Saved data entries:
[Start of section]
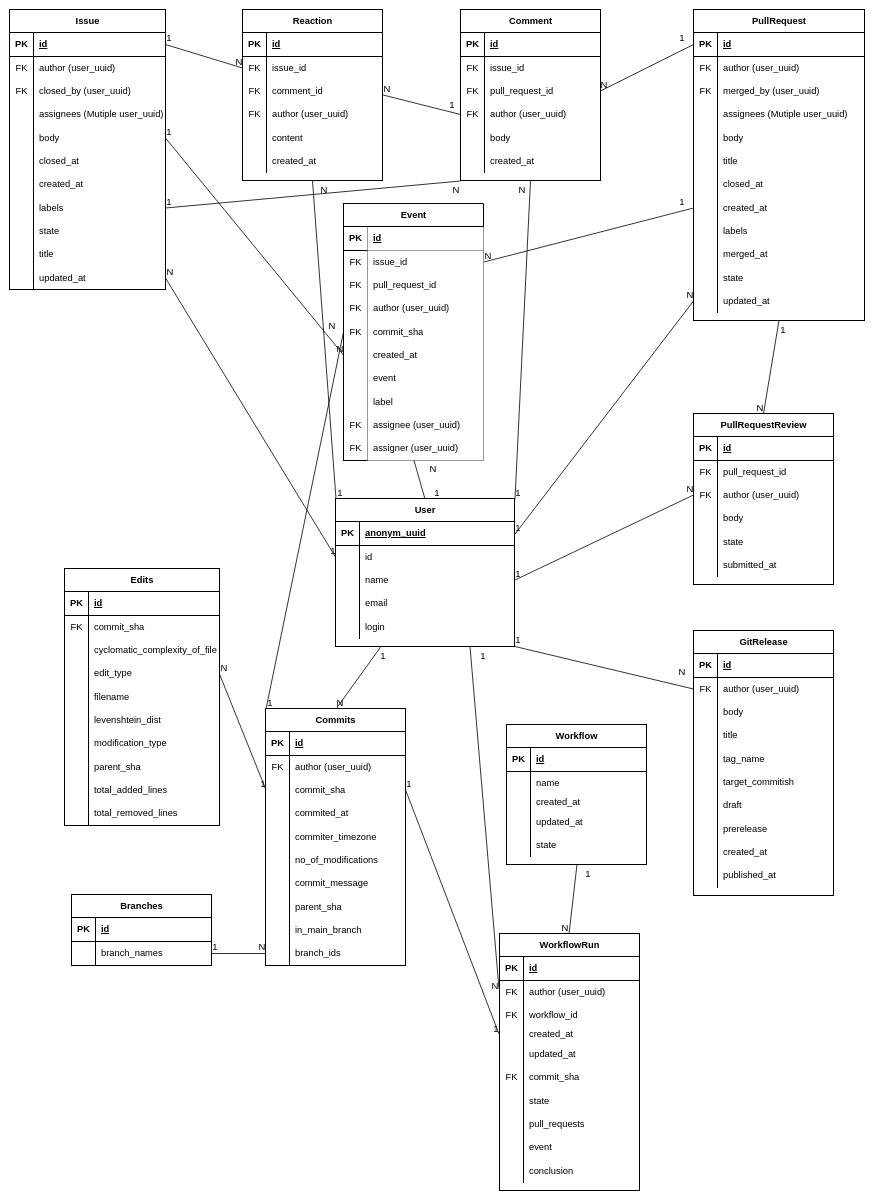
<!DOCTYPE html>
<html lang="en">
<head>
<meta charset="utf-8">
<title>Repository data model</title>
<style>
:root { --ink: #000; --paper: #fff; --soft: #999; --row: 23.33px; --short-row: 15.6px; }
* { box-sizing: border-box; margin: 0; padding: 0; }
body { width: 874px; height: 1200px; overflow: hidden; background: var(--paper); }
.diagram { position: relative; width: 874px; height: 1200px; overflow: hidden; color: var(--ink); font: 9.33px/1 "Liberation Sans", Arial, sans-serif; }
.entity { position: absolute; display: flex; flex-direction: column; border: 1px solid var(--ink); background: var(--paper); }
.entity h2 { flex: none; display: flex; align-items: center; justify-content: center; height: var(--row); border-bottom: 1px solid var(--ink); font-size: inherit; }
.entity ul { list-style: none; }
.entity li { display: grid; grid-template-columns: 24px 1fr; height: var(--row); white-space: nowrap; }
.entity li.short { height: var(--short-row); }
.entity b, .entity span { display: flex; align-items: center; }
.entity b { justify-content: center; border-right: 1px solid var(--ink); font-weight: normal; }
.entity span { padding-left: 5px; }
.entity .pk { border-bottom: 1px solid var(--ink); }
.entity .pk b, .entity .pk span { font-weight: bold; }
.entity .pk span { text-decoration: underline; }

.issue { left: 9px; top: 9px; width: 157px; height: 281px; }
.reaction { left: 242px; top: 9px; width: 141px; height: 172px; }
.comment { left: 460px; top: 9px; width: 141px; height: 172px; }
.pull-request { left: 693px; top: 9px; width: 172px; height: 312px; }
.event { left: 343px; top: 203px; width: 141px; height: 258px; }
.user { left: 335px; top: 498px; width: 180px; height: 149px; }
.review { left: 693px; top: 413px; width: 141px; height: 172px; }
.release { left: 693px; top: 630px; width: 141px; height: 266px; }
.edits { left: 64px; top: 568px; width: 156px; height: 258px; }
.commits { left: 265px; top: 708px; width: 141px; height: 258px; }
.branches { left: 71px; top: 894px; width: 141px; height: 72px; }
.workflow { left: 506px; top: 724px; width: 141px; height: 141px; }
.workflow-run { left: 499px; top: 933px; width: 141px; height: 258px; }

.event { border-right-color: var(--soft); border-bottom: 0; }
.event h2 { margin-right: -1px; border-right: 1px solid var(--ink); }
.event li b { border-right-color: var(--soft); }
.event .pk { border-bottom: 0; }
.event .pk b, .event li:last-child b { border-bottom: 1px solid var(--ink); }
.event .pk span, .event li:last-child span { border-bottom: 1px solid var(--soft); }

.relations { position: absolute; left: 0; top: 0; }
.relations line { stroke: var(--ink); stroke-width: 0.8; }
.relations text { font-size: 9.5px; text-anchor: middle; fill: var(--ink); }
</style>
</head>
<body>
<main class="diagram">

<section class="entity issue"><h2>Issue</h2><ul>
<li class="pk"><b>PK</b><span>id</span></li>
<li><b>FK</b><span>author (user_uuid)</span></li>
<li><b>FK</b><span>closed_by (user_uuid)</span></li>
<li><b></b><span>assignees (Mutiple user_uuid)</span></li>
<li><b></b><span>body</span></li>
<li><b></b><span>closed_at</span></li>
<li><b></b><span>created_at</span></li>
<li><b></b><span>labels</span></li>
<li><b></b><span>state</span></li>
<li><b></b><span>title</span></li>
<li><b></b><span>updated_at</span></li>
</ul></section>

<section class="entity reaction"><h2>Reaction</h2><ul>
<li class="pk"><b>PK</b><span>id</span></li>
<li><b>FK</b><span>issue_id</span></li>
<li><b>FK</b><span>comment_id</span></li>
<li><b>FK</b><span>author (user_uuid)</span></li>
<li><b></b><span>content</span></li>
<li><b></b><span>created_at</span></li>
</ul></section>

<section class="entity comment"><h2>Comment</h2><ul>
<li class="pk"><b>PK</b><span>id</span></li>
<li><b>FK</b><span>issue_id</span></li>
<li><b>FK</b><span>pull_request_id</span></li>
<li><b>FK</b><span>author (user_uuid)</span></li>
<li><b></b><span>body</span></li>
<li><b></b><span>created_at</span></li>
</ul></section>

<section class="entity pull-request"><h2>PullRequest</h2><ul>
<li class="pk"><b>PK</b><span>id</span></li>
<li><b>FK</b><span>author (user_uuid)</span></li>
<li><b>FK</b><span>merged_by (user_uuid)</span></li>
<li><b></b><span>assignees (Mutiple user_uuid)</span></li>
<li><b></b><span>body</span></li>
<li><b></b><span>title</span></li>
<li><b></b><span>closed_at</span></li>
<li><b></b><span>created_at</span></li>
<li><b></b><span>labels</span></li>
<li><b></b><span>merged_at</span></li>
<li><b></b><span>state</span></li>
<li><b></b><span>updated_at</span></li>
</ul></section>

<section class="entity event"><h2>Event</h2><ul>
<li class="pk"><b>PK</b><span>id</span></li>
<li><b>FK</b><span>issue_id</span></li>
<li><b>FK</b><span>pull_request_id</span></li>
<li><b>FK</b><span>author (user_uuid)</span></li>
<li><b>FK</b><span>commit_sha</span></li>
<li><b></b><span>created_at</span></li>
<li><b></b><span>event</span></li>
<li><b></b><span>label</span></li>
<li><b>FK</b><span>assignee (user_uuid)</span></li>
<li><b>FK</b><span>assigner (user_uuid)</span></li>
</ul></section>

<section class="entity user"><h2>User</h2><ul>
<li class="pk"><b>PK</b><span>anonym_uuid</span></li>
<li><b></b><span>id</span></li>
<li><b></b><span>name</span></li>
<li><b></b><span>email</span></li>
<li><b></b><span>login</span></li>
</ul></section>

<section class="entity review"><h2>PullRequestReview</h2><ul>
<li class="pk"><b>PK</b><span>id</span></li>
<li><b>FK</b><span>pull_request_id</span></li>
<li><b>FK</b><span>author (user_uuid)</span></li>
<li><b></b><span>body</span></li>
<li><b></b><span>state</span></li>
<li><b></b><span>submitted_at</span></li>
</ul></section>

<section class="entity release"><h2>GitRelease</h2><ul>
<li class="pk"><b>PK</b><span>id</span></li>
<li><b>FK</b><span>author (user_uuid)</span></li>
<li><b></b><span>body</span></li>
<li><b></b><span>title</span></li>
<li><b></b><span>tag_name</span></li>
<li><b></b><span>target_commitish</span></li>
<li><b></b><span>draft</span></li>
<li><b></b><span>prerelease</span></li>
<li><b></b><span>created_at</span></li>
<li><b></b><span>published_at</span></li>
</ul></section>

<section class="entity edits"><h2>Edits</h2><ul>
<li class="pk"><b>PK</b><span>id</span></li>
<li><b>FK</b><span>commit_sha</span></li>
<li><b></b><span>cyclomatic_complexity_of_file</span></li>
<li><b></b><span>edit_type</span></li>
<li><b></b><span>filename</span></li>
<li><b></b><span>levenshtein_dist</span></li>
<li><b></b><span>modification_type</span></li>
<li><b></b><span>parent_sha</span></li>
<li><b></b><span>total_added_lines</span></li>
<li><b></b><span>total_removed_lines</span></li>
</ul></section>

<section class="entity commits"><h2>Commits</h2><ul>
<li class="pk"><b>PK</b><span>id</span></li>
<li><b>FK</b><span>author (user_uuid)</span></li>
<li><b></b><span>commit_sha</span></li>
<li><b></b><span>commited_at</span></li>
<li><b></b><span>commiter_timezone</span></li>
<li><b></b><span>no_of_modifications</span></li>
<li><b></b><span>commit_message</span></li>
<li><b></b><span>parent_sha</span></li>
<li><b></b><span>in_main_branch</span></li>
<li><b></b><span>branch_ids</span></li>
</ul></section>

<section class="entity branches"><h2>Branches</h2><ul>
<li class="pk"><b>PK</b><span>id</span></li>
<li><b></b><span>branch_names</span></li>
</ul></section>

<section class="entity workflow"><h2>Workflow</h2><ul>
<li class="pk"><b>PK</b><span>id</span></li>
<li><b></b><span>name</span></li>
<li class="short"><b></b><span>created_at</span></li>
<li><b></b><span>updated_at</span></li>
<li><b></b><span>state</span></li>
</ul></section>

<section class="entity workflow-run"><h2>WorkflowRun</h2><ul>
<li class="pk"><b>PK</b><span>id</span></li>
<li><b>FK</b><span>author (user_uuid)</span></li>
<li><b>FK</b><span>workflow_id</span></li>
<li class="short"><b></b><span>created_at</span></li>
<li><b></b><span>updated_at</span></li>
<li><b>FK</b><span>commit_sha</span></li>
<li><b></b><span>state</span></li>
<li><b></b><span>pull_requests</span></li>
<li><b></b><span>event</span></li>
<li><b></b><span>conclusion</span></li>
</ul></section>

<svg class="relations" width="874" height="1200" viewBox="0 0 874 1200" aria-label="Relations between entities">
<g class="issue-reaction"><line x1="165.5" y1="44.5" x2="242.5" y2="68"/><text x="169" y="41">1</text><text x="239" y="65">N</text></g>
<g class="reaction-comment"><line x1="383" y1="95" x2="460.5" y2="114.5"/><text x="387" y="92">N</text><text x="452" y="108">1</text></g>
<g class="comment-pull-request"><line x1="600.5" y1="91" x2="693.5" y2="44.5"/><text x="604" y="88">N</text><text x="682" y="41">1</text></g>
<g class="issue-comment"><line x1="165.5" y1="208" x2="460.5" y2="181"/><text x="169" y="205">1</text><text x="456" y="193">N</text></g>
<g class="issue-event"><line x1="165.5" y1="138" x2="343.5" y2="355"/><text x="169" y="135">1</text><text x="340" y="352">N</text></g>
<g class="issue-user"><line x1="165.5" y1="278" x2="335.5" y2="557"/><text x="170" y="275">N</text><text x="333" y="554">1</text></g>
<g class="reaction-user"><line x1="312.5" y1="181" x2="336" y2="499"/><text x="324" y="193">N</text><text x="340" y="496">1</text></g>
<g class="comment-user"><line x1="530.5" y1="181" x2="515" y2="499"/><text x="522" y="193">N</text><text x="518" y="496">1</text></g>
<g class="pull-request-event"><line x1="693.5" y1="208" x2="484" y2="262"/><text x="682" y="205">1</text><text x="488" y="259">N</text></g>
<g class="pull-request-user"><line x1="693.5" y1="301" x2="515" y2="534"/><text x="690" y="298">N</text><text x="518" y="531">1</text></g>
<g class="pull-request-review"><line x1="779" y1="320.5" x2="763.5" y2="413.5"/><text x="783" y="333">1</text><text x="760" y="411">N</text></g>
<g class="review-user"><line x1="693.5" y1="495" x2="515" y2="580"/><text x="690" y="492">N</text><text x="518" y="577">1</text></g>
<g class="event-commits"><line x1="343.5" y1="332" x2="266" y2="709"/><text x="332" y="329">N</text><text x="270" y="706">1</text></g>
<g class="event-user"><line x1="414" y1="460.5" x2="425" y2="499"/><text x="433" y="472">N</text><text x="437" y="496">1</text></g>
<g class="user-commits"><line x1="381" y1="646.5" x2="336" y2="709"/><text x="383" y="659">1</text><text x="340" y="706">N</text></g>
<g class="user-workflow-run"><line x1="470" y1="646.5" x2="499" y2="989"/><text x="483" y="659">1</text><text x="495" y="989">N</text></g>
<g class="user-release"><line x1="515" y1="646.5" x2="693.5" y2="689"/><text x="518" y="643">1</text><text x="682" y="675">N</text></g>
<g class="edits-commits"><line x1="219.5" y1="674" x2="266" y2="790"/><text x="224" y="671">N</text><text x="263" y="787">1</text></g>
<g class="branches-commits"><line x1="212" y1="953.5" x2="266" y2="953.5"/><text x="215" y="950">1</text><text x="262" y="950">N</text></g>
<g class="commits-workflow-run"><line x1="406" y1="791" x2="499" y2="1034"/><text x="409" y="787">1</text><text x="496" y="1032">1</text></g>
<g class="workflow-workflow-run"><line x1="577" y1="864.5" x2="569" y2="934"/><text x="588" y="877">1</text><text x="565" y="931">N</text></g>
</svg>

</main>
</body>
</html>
[End of section]
[Start of section]
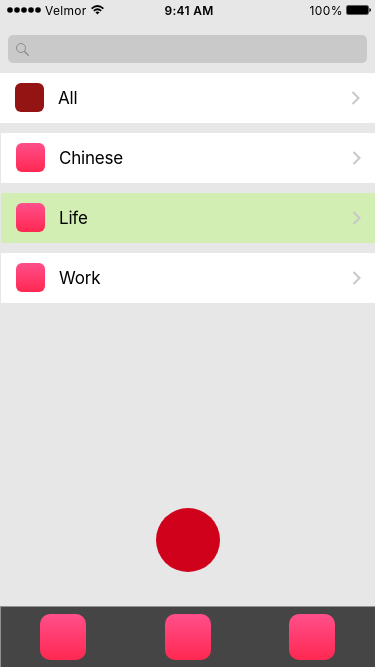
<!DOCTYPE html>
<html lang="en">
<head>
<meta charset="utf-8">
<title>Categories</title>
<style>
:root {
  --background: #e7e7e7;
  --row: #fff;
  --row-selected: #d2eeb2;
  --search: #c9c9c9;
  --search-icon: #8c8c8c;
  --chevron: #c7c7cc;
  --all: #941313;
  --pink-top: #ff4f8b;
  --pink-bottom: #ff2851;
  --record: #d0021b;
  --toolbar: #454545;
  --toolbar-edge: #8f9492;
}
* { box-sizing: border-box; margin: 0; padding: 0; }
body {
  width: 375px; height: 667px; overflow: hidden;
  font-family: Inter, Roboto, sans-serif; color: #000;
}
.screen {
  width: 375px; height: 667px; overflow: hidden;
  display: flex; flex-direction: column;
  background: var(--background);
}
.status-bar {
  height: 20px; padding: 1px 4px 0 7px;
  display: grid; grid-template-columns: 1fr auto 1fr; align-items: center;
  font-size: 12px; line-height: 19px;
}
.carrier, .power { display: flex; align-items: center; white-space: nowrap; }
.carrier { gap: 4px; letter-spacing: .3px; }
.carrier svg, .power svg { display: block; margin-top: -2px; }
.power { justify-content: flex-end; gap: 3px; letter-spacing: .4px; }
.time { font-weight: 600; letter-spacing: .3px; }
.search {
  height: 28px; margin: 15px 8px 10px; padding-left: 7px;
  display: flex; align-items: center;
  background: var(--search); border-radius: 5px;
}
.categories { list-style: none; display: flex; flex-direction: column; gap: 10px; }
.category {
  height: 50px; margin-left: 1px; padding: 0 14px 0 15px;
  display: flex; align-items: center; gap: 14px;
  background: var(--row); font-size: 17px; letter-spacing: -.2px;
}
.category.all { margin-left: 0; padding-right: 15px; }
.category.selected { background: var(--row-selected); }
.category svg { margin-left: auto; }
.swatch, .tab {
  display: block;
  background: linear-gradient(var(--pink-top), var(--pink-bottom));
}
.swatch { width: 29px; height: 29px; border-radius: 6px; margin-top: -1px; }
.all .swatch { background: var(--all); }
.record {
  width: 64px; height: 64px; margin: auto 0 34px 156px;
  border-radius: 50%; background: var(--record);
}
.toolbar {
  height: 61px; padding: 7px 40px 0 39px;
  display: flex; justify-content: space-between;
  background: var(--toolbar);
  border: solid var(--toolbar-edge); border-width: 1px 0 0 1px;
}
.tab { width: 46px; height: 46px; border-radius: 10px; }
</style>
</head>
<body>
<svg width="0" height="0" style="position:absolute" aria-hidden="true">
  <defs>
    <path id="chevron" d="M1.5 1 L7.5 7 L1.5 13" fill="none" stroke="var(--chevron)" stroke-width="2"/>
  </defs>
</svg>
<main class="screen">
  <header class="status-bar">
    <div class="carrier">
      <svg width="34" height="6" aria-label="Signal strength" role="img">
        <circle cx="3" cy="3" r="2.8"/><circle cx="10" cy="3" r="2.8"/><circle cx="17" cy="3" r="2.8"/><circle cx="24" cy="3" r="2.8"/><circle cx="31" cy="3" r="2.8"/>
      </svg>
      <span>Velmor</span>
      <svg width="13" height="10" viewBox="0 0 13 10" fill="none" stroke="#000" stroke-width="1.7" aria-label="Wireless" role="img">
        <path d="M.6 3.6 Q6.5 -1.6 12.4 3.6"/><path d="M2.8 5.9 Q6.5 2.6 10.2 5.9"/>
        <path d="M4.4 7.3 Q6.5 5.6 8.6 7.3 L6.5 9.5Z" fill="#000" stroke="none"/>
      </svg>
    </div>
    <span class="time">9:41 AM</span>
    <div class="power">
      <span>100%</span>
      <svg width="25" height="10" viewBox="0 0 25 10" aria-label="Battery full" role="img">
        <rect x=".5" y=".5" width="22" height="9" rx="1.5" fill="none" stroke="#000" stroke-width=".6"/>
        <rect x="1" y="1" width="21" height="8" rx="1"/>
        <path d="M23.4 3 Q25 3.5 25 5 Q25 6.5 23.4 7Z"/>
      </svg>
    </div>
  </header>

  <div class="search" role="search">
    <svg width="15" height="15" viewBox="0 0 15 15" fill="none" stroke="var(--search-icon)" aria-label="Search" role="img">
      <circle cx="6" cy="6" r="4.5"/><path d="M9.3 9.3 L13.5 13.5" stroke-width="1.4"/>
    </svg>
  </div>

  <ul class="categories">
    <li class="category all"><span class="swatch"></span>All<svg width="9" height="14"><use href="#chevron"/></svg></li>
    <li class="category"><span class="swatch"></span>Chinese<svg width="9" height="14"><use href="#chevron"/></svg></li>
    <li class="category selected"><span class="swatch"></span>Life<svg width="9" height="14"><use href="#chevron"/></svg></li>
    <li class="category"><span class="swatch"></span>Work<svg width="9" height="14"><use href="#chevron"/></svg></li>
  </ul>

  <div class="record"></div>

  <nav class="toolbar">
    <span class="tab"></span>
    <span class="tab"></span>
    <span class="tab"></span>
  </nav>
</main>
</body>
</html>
[End of section]
_WHAT THE TASK ASKS_
All lines of the entries above where "sans" turns up should be reported.

_OUTPUT OF THE EXERCISE_
.diagram { position: relative; width: 874px; height: 1200px; overflow: hidden; color: var(--ink); font: 9.33px/1 "Liberation Sans", Arial, sans-serif; }
  font-family: Inter, Roboto, sans-serif; color: #000;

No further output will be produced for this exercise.